> _Problem details_:
Copy out each line of the listing below in which the string "space" occurs.

> _Records for this exercise_:
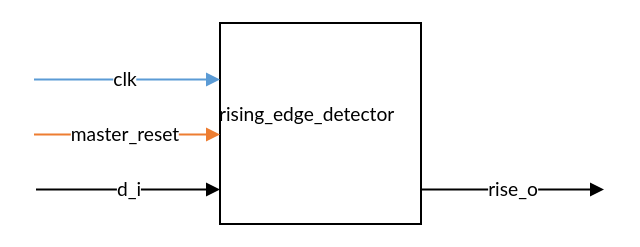
<!DOCTYPE html>
<html lang="en">
<head>
<meta charset="utf-8">
<title>rising_edge_detector</title>
<style>
:root {
  --paper: #ffffff;
  --ink: #000000;
  --clock: #5b9bd5;
  --reset: #ed7d31;
}
* { box-sizing: border-box; }
html, body { margin: 0; }
body {
  position: relative;
  width: 640px;
  height: 247px;
  overflow: hidden;
  background: var(--paper);
  color: var(--ink);
  font: 19.2px/24px Lato, "Open Sans", sans-serif;
}
.wires { position: absolute; inset: 0; display: block; }
.block {
  position: absolute;
  left: 219px;
  top: 22px;
  width: 203px;
  height: 203px;
  border: 2px solid var(--ink);
}
.block-name {
  position: absolute;
  left: -2px;
  top: 78px;
  white-space: nowrap;
}
.port {
  position: absolute;
  transform: translate(-50%, -50%);
  background: var(--paper);
  white-space: nowrap;
}
.clk { left: 125px; top: 79px; }
.master-reset { left: 125px; top: 134px; }
.d-i { left: 129px; top: 189px; }
.rise-o { left: 513px; top: 189px; }
</style>
</head>
<body>
<div class="block"><span class="block-name">rising_edge_detector</span></div>
<svg class="wires" width="640" height="247" viewBox="0 0 640 247" aria-hidden="true">
  <defs>
    <polygon id="arrowhead" points="0,0 -14,-7 -14,7"/>
  </defs>
  <g fill="var(--clock)" stroke="none">
    <rect x="34" y="78.5" width="174" height="2"/>
    <use href="#arrowhead" x="220" y="79.5"/>
  </g>
  <g fill="var(--reset)">
    <rect x="34" y="133.5" width="174" height="2"/>
    <use href="#arrowhead" x="220" y="134.5"/>
  </g>
  <g fill="var(--ink)">
    <rect x="36" y="188.5" width="172" height="2"/>
    <use href="#arrowhead" x="220" y="189.5"/>
    <rect x="421" y="188.5" width="171" height="2"/>
    <use href="#arrowhead" x="604" y="189.5"/>
  </g>
</svg>
<span class="port clk">clk</span>
<span class="port master-reset">master_reset</span>
<span class="port d-i">d_i</span>
<span class="port rise-o">rise_o</span>
</body>
</html>
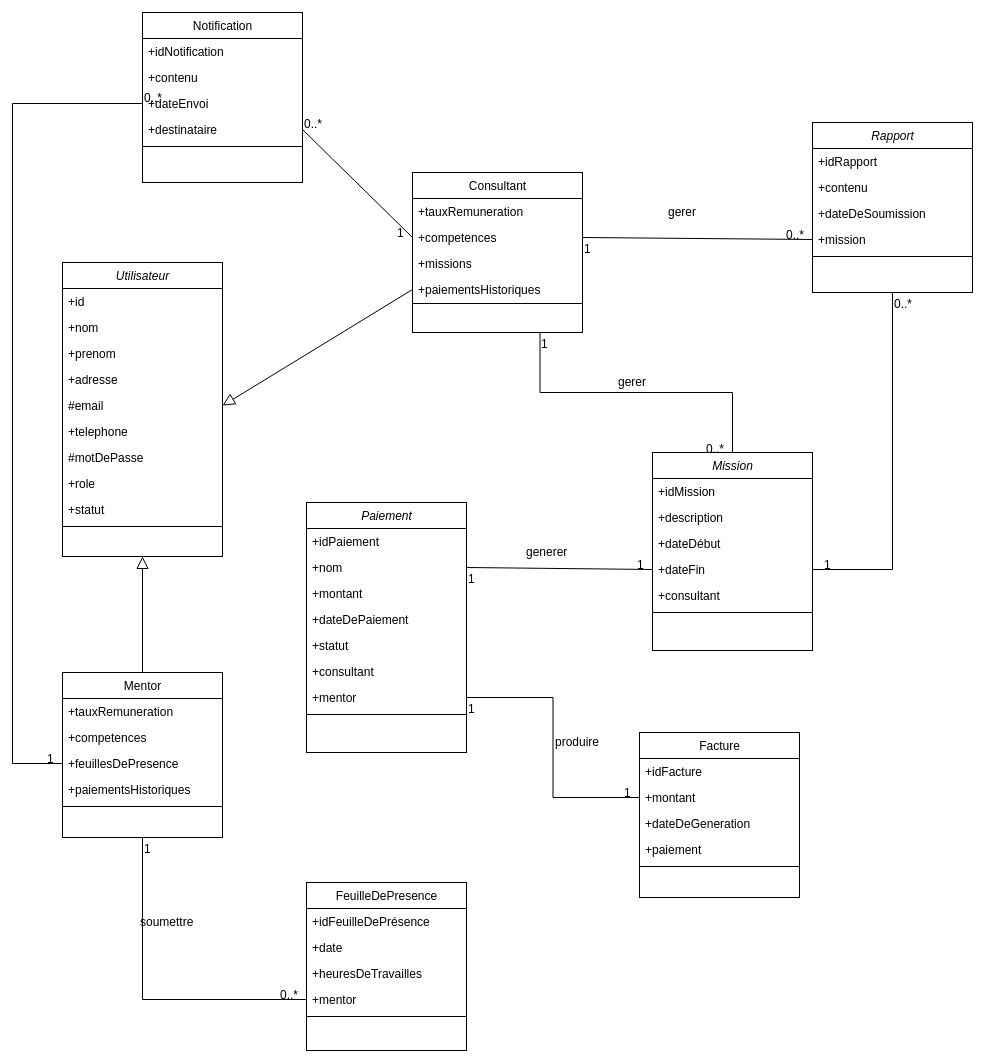
<!DOCTYPE html>
<html lang="fr">
<head>
<meta charset="utf-8">
<title>Diagramme de classes</title>
<style>
:root { --ink: #000; --paper: #fff; --row: 26px; }
* { box-sizing: border-box; margin: 0; padding: 0; }
body { width: 985px; height: 1063px; overflow: hidden; background: var(--paper); }
.diagram {
  position: relative; width: 985px; height: 1063px; overflow: hidden;
  background: var(--paper); color: var(--ink);
  font: 12px/var(--row) "Liberation Sans", Arial, sans-serif;
}
.class {
  position: absolute; left: var(--x); top: var(--y); width: 161px; height: var(--h);
  display: flex; flex-direction: column;
  border: 1px solid var(--ink); background: var(--paper);
}
.class h2 {
  height: var(--row); flex: none; border-bottom: 1px solid var(--ink);
  font-size: 12px; font-weight: 400; text-align: center;
}
.class.abstract h2 { font-style: italic; }
.class ul { list-style: none; padding: 0 5px 3px; border-bottom: 1px solid var(--ink); }
.class li { height: var(--row); white-space: nowrap; }
.consultant { width: 171px; }
.consultant ul { padding-bottom: 0; }
.connectors { position: absolute; left: 0; top: 0; fill: none; stroke: var(--ink); stroke-width: 1; }
.connectors .arrow { fill: var(--paper); }
.label {
  position: absolute; left: var(--x); top: var(--y);
  line-height: 14px; white-space: nowrap;
}
</style>
</head>
<body>
<main class="diagram">

  <section class="class" style="--x:142px;--y:12px;--h:171px">
    <h2>Notification</h2>
    <ul><li>+idNotification</li><li>+contenu</li><li>+dateEnvoi</li><li>+destinataire</li></ul>
  </section>

  <section class="class consultant" style="--x:412px;--y:172px;--h:161px">
    <h2>Consultant</h2>
    <ul><li>+tauxRemuneration</li><li>+competences</li><li>+missions</li><li>+paiementsHistoriques</li></ul>
  </section>

  <section class="class abstract" style="--x:812px;--y:122px;--h:171px">
    <h2>Rapport</h2>
    <ul><li>+idRapport</li><li>+contenu</li><li>+dateDeSoumission</li><li>+mission</li></ul>
  </section>

  <section class="class abstract" style="--x:62px;--y:262px;--h:295px">
    <h2>Utilisateur</h2>
    <ul><li>+id</li><li>+nom</li><li>+prenom</li><li>+adresse</li><li>#email</li><li>+telephone</li><li>#motDePasse</li><li>+role</li><li>+statut</li></ul>
  </section>

  <section class="class abstract" style="--x:652px;--y:452px;--h:199px">
    <h2>Mission</h2>
    <ul><li>+idMission</li><li>+description</li><li>+dateDébut</li><li>+dateFin</li><li>+consultant</li></ul>
  </section>

  <section class="class abstract" style="--x:306px;--y:502px;--h:251px">
    <h2>Paiement</h2>
    <ul><li>+idPaiement</li><li>+nom</li><li>+montant</li><li>+dateDePaiement</li><li>+statut</li><li>+consultant</li><li>+mentor</li></ul>
  </section>

  <section class="class" style="--x:62px;--y:672px;--h:166px">
    <h2>Mentor</h2>
    <ul><li>+tauxRemuneration</li><li>+competences</li><li>+feuillesDePresence</li><li>+paiementsHistoriques</li></ul>
  </section>

  <section class="class" style="--x:639px;--y:732px;--h:166px">
    <h2>Facture</h2>
    <ul><li>+idFacture</li><li>+montant</li><li>+dateDeGeneration</li><li>+paiement</li></ul>
  </section>

  <section class="class" style="--x:306px;--y:882px;--h:169px">
    <h2>FeuilleDePresence</h2>
    <ul><li>+idFeuilleDePrésence</li><li>+date</li><li>+heuresDeTravailles</li><li>+mentor</li></ul>
  </section>

  <svg class="connectors" width="985" height="1063" viewBox="0 0 985 1063" aria-hidden="true">
    <g id="associations">
      <polyline points="142,103.5 12.5,103.5 12.5,763.5 62,763.5"/>
      <line x1="302.5" y1="129.5" x2="412.5" y2="237.5"/>
      <line x1="582.5" y1="237.5" x2="812.5" y2="239.5"/>
      <polyline points="540,333 540,392.5 732.5,392.5 732.5,452"/>
      <polyline points="892.5,293 892.5,569.5 813,569.5"/>
      <line x1="466.5" y1="567.5" x2="652.5" y2="569.5"/>
      <polyline points="467,697.5 553,697.5 553,797.5 639,797.5"/>
      <polyline points="142.5,838 142.5,999.5 306,999.5"/>
    </g>
    <g id="generalizations">
      <line x1="412.5" y1="289.5" x2="233" y2="399.3"/>
      <polygon class="arrow" points="223.5,405 230,394.5 235.7,403.8"/>
      <line x1="142.5" y1="672" x2="142.5" y2="569"/>
      <polygon class="arrow" points="142.5,557.6 148,568.5 137,568.5"/>
    </g>
  </svg>

  <span class="label" style="--x:144px;--y:91px">0..*</span>
  <span class="label" style="--x:47px;--y:752px">1</span>
  <span class="label" style="--x:304px;--y:117px">0..*</span>
  <span class="label" style="--x:397px;--y:226px">1</span>
  <span class="label" style="--x:584px;--y:242px">1</span>
  <span class="label" style="--x:668px;--y:205px">gerer</span>
  <span class="label" style="--x:786px;--y:228px">0..*</span>
  <span class="label" style="--x:541px;--y:337px">1</span>
  <span class="label" style="--x:618px;--y:375px">gerer</span>
  <span class="label" style="--x:706px;--y:442px">0..*</span>
  <span class="label" style="--x:894px;--y:297px">0..*</span>
  <span class="label" style="--x:824px;--y:558px">1</span>
  <span class="label" style="--x:468px;--y:572px">1</span>
  <span class="label" style="--x:526px;--y:545px">generer</span>
  <span class="label" style="--x:637px;--y:558px">1</span>
  <span class="label" style="--x:468px;--y:702px">1</span>
  <span class="label" style="--x:555px;--y:735px">produire</span>
  <span class="label" style="--x:624px;--y:786px">1</span>
  <span class="label" style="--x:144px;--y:842px">1</span>
  <span class="label" style="--x:140px;--y:915px">soumettre</span>
  <span class="label" style="--x:280px;--y:988px">0..*</span>
</main>
</body>
</html>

> _Expected output_:
  white-space: nowrap;
  white-space: nowrap;
.class li { height: var(--row); white-space: nowrap; }
  line-height: 14px; white-space: nowrap;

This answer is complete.